▶ [Exercise goal]:
Among the entries that follow, find every line with the word "fract" and list it.

▶ [Available data]:
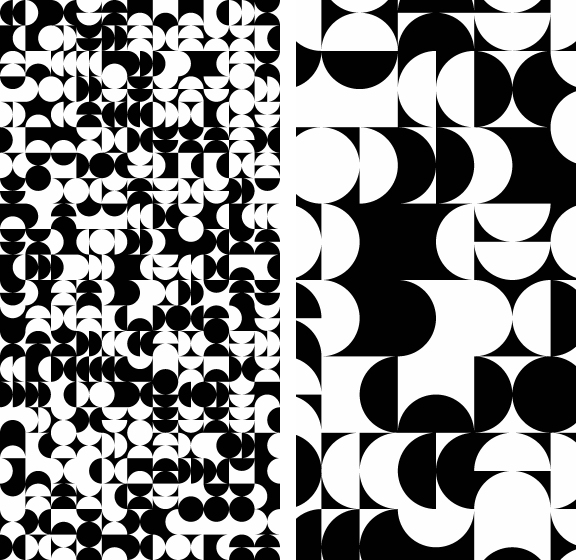
Left, the full canvas; right, a detail of the centre.
Write a Shadertoy shader that draws this pattern.

```glsl
// Black and white mosaic of 11 by 22 square tiles built from half discs.
// Each tile hashes its layout (one, two in a row, or two facing), its quarter
// turn and its polarity; a grid of subsamples smooths arcs and tile borders.

// Three random values in 0..1 per tile, without sine
vec3 tileHash(vec2 id) {
    vec3 h = fract((id.xyx + 7.0) * vec3(0.1031, 0.1030, 0.0973));
    h += dot(h, h.yxz + 33.33);
    return fract((h.xxy + h.yzz) * h.zyx);
}

// Hard-edged pattern: 1 for white, 0 for black; p is in tiles
float halfDiscTile(vec2 p) {
    vec3 rnd = tileHash(floor(p));
    vec2 q = fract(p) - 0.5;

    // Quarter turn: swap the axes, then mirror
    float turn = floor(rnd.y * 4.0);
    if (mod(turn, 2.0) > 0.5) q = q.yx;
    if (turn > 1.5) q.x = -q.x;

    // Distance from the flat side of the nearest half disc
    float flatDist = q.x + 0.5;                            // one on an edge
    if (rnd.x > 0.67) flatDist = 0.5 - abs(q.x);           // two facing
    else if (rnd.x > 0.34) flatDist = mod(flatDist, 0.5);  // two in a row

    float disc = step(length(vec2(flatDist, q.y)), 0.5);
    return rnd.z < 0.5 ? disc : 1.0 - disc;
}

void mainImage(out vec4 fragColor, in vec2 fragCoord) {
    const int SAMPLES = 5;
    float coverage = 0.0;

    // Average subsamples spread evenly over one pixel
    for (int j = 0; j < SAMPLES; j++) {
        for (int i = 0; i < SAMPLES; i++) {
            vec2 offset = (vec2(i, j) + 0.5) / float(SAMPLES) - 0.5;
            coverage += halfDiscTile((fragCoord + offset) / iResolution.x * 11.0);
        }
    }
    coverage /= float(SAMPLES * SAMPLES);

    fragColor = vec4(vec3(mix(0.005, 0.995, coverage)), 1.0);
}
```
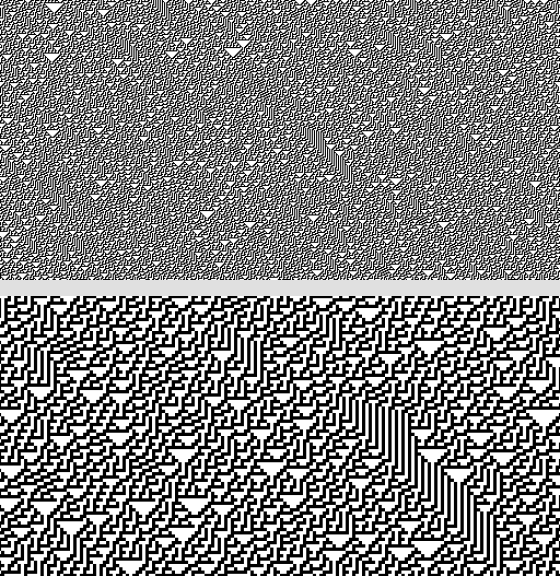
Top: the whole. Bottom: its middle third, enlarged.
Reproduce this pattern procedurally as a Shadertoy shader.

```glsl
// Rule 30 cellular automaton growing downwards from a random row of cells.

const float ROWS = 256.0;          // cells over the canvas height
const float SEED = 17.0;           // picks the random first row
const vec3 PAPER = vec3(1.0);      // dead cells
const vec3 INK = vec3(0.0);        // live cells

// A ring of 512 cells in 16 words: cell x is bit x / 16 of word x % 16,
// so neighbouring cells lie at the same bit of neighbouring words.
struct Row { uvec4 a, b, c, d; };

vec4 hash(vec4 n) {
    return fract(sin(n * 12.9898) * 43758.5453);
}

// Four random words, put together byte by byte
uvec4 randomWords(float group) {
    uvec4 bits = uvec4(0u);
    for (int i = 0; i < 4; i++) {
        vec4 n = SEED + 16.0 * group + vec4(0, 4, 8, 12) + float(i);
        bits = (bits << 8) | (uvec4(256.0 * hash(n)) & 255u);
    }
    return bits;
}

// Rule 30 on all cells at once: left xor (centre or right)
Row evolve(Row r) {
    uint wrapLeft = (r.d.w << 1) | (r.d.w >> 31);
    uint wrapRight = (r.a.x >> 1) | (r.a.x << 31);
    return Row(
        uvec4(wrapLeft, r.a.xyz) ^ (r.a | uvec4(r.a.yzw, r.b.x)),
        uvec4(r.a.w, r.b.xyz) ^ (r.b | uvec4(r.b.yzw, r.c.x)),
        uvec4(r.b.w, r.c.xyz) ^ (r.c | uvec4(r.c.yzw, r.d.x)),
        uvec4(r.c.w, r.d.xyz) ^ (r.d | uvec4(r.d.yzw, wrapRight)));
}

// State of the cell in column x, 0 or 1
float cellAt(Row r, int x) {
    int word = x & 15;
    int bit = (x >> 4) & 31;
    uvec4 group = word < 4 ? r.a : word < 8 ? r.b : word < 12 ? r.c : r.d;
    return float((group[word & 3] >> bit) & 1u);
}

void mainImage(out vec4 fragColor, in vec2 fragCoord) {
    // Position in cells, with the first row at the top
    float pixel = ROWS / iResolution.y;
    vec2 p = vec2(fragCoord.x, iResolution.y - fragCoord.y) * pixel - 0.5;
    ivec2 cell = ivec2(floor(p));

    // Blend between cell centres, narrowed to one pixel at the cell edges
    vec2 blend = clamp((fract(p) - 0.5) / pixel + 0.5, 0.0, 1.0);

    // Run the automaton down to this row and the one below
    Row upper = Row(randomWords(0.0), randomWords(1.0),
                    randomWords(2.0), randomWords(3.0));
    for (int i = 0; i < int(ROWS); i++) {
        if (i >= cell.y) break;
        upper = evolve(upper);
    }
    Row lower = upper;
    if (cell.y >= 0) lower = evolve(upper);

    float top = mix(cellAt(upper, cell.x), cellAt(upper, cell.x + 1), blend.x);
    float bottom = mix(cellAt(lower, cell.x), cellAt(lower, cell.x + 1), blend.x);
    fragColor = vec4(mix(PAPER, INK, mix(top, bottom, blend.y)), 1.0);
}
```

▶ [Answer to this problem]:
    vec3 h = fract((id.xyx + 7.0) * vec3(0.1031, 0.1030, 0.0973));
    return fract((h.xxy + h.yzz) * h.zyx);
    vec2 q = fract(p) - 0.5;
    return fract(sin(n * 12.9898) * 43758.5453);
    vec2 blend = clamp((fract(p) - 0.5) / pixel + 0.5, 0.0, 1.0);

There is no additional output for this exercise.